Where Bain Ends And Romney Begins
Josh Marshall’s got a potentially big scoop for the 2012 campaign, one that could make Mitt Romney’s summer even hotter and longer than it’ll be for the rest of us.
Democrats have put forth a concerted effort to portray Romney as an out-of-touch and unfeeling member of the .01 percent. They’ve done so primarily by relying on the testimonials of those who worked for firms Bain Capital eventually bankrupted. But they’ve also used media reports concerning Romney’s offshore financial holdings as well as Bain’s embrace of outsourcing when running various American firms.
The Washington Post is responsible for the most high-profile and controversial piece on Bain’s practices during Romney’s tenure — a piece the Romney campaign first tried to ignore, then tried, unsuccessfully, to get the Post to retract. The Republican campaign’s defense of Romney on this score has been in two parts.
One part has been challenging the veracity of the Post‘s reporting itself by, primarily, citing a handful of glowing quotes given by the current or former CEOs of the outsourcing firms. This has not changed any minds. The second retort from the GOP has been to claim that since Romney left Bain to run the Olympics in 1999, he has had nothing to do with the firm and cannot be held responsible for its actions. While FactCheck.org has accepted Romney’s explanation, the Obama campaign and some center-left media figures have been more skeptical that Romney truly did wash his hands of the private equity juggernaut.

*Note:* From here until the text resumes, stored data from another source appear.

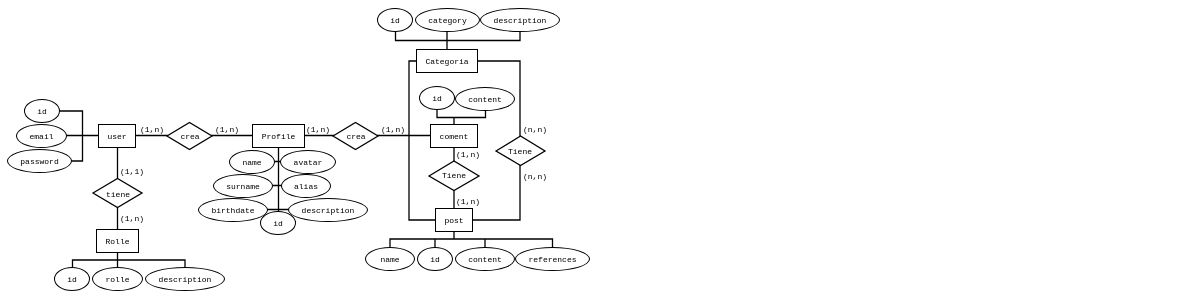
<!DOCTYPE html>
<html lang="es">
<head>
<meta charset="utf-8">
<title>Entity relationship diagram</title>
<style>
:root { --ink: #000; --paper: #fff; }
* { box-sizing: border-box; }
html, body { margin: 0; }
body { width: 1200px; height: 299px; overflow: hidden; background: var(--paper); }
.diagram {
  position: relative; width: 1200px; height: 299px; overflow: hidden;
  color: var(--ink); font: 8px/10px "Liberation Mono", monospace;
}
.links { position: absolute; left: 0; top: 0; fill: none; stroke: var(--ink); stroke-width: 1.3; }
.links polygon { fill: var(--paper); }
.entity, .attribute, .relation, .cardinality {
  position: absolute; left: var(--x); top: var(--y); width: var(--w); height: 24px;
  display: flex; align-items: center; justify-content: center;
  padding-top: 2px; white-space: nowrap;
}
.entity, .attribute { border: 1.3px solid var(--ink); background: var(--paper); }
.attribute { border-radius: 50%; }
.relation { width: 50px; }
.cardinality { width: 26px; height: 10px; padding: 0; }
</style>
</head>
<body>
<main class="diagram">
  <svg class="links" width="1200" height="299" viewBox="0 0 1200 299" aria-hidden="true">
    <g class="user-links">
      <path d="M59 111H82.500V161H71M66 135.500H98M82 135.500H98"/>
      <path d="M135 135.500H168M211 135.500H253M117.500 147V179M117.500 206V230"/>
      <path d="M117.500 252V268M72.500 268V260H185V268"/>
    </g>
    <g class="profile-links">
      <path d="M304 135.500H334M377 135.500H431M278.500 147V212"/>
      <path d="M274 161.500H282M272 185.500H282M267 209.500H290"/>
    </g>
    <g class="category-links">
      <path d="M395.500 30V40.500H520V30M447 30V50"/>
      <path d="M417 61H409V220H436M477 61H520V137M520 164V220H472"/>
    </g>
    <g class="comment-links">
      <path d="M437 109V117.500H485.500V110M454 117V125M454 147V162M454 189V209"/>
    </g>
    <g class="post-links">
      <path d="M454 231V239M390 248V239H552.500V248M435 239V248M485 239V248"/>
    </g>
    <g class="relation-shapes">
      <polygon points="167,136 189.500,122.500 212,136 189.500,149.500"/>
      <polygon points="333,136 355.500,122.500 378,136 355.500,149.500"/>
      <polygon points="93,193 117.500,178.500 142,193 117.500,207.500"/>
      <polygon points="429,176 454,161 479,176 454,190.500"/>
      <polygon points="496,151 520.500,136 545,151 520.500,165.500"/>
    </g>
  </svg>

  <section aria-label="user">
    <div class="entity" style="--x:98px;--y:124px;--w:38px">user</div>
    <div class="attribute" style="--x:24px;--y:99px;--w:36px">id</div>
    <div class="attribute" style="--x:16px;--y:124px;--w:51px">email</div>
    <div class="attribute" style="--x:7px;--y:149px;--w:65px">password</div>
    <div class="relation" style="--x:165px;--y:124px">crea</div>
    <div class="cardinality" style="--x:139px;--y:125px">(1,n)</div>
    <div class="cardinality" style="--x:214px;--y:125px">(1,n)</div>
    <div class="relation" style="--x:93px;--y:182px">tiene</div>
    <div class="cardinality" style="--x:119px;--y:167px">(1,1)</div>
    <div class="cardinality" style="--x:119px;--y:214px">(1,n)</div>
  </section>

  <section aria-label="Rolle">
    <div class="entity" style="--x:96px;--y:229px;--w:43px">Rolle</div>
    <div class="attribute" style="--x:54px;--y:267px;--w:36px">id</div>
    <div class="attribute" style="--x:92px;--y:267px;--w:51px">rolle</div>
    <div class="attribute" style="--x:145px;--y:267px;--w:80px">description</div>
  </section>

  <section aria-label="Profile">
    <div class="entity" style="--x:252px;--y:124px;--w:53px">Profile</div>
    <div class="attribute" style="--x:229px;--y:150px;--w:46px">name</div>
    <div class="attribute" style="--x:280px;--y:150px;--w:56px">avatar</div>
    <div class="attribute" style="--x:213px;--y:174px;--w:60px">surname</div>
    <div class="attribute" style="--x:281px;--y:174px;--w:50px">alias</div>
    <div class="attribute" style="--x:198px;--y:198px;--w:70px">birthdate</div>
    <div class="attribute" style="--x:288px;--y:198px;--w:80px">description</div>
    <div class="attribute" style="--x:260px;--y:211px;--w:36px">id</div>
    <div class="relation" style="--x:331px;--y:124px">crea</div>
    <div class="cardinality" style="--x:305px;--y:125px">(1,n)</div>
    <div class="cardinality" style="--x:380px;--y:125px">(1,n)</div>
  </section>

  <section aria-label="Categoria">
    <div class="attribute" style="--x:377px;--y:8px;--w:36px">id</div>
    <div class="attribute" style="--x:415px;--y:8px;--w:65px">category</div>
    <div class="attribute" style="--x:480px;--y:8px;--w:80px">description</div>
    <div class="entity" style="--x:416px;--y:49px;--w:62px">Categoria</div>
    <div class="relation" style="--x:495px;--y:139px">Tiene</div>
    <div class="cardinality" style="--x:522px;--y:125px">(n,n)</div>
    <div class="cardinality" style="--x:522px;--y:172px">(n,n)</div>
  </section>

  <section aria-label="coment">
    <div class="attribute" style="--x:419px;--y:86px;--w:36px">id</div>
    <div class="attribute" style="--x:455px;--y:87px;--w:60px">content</div>
    <div class="entity" style="--x:430px;--y:124px;--w:48px">coment</div>
    <div class="relation" style="--x:429px;--y:163px">Tiene</div>
    <div class="cardinality" style="--x:455px;--y:150px">(1,n)</div>
    <div class="cardinality" style="--x:455px;--y:197px">(1,n)</div>
  </section>

  <section aria-label="post">
    <div class="entity" style="--x:435px;--y:208px;--w:38px">post</div>
    <div class="attribute" style="--x:365px;--y:247px;--w:50px">name</div>
    <div class="attribute" style="--x:417px;--y:247px;--w:36px">id</div>
    <div class="attribute" style="--x:455px;--y:247px;--w:60px">content</div>
    <div class="attribute" style="--x:515px;--y:247px;--w:75px">references</div>
  </section>
</main>
</body>
</html>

So let’s turn back to Josh Marshall. In a post on Talking Points Memo’s editors’ blog, TPM founder Marshall flags a couple of SEC filings from the early 2000s indicating Romney’s defense to be imperfect at best. If Marshall’s found what he thinks he’s found, this could be something of a smoking gun for an Obama campaign determined to cast him as a modern robber baron:
I’ve found yet more instances where Romney made declarations to the SEC that he was still involved in running Bain after February 1999. To the best of my knowledge, no one has yet noted these.
The documents go into different aspects of Romney’s ownership of various Bain and Bain related assets. But in both Romney had to say what he currently did for a living.
Romney’s argument is that it doesn’t matter what he said on these SEC filings. Even though he said he was running Bain, he really wasn’t. He was really running the Olympics and didn’t have any role at Bain. But absent of any evidence, how is it that anyone can be expected to disregard what Mitt actually told the SEC at the time?
The conventional wisdom is coalescing around the belief in the “Outsourcer-in-Chief” attack doing serious harm to Romney among the white working class voters most likely to abandon Obama. While their seeing Romney as a self-interest plutocrat may not compel them to re-embrace Obama, it may be enough to persuade them not to bother voting at all in November — and for the President, that’s enough.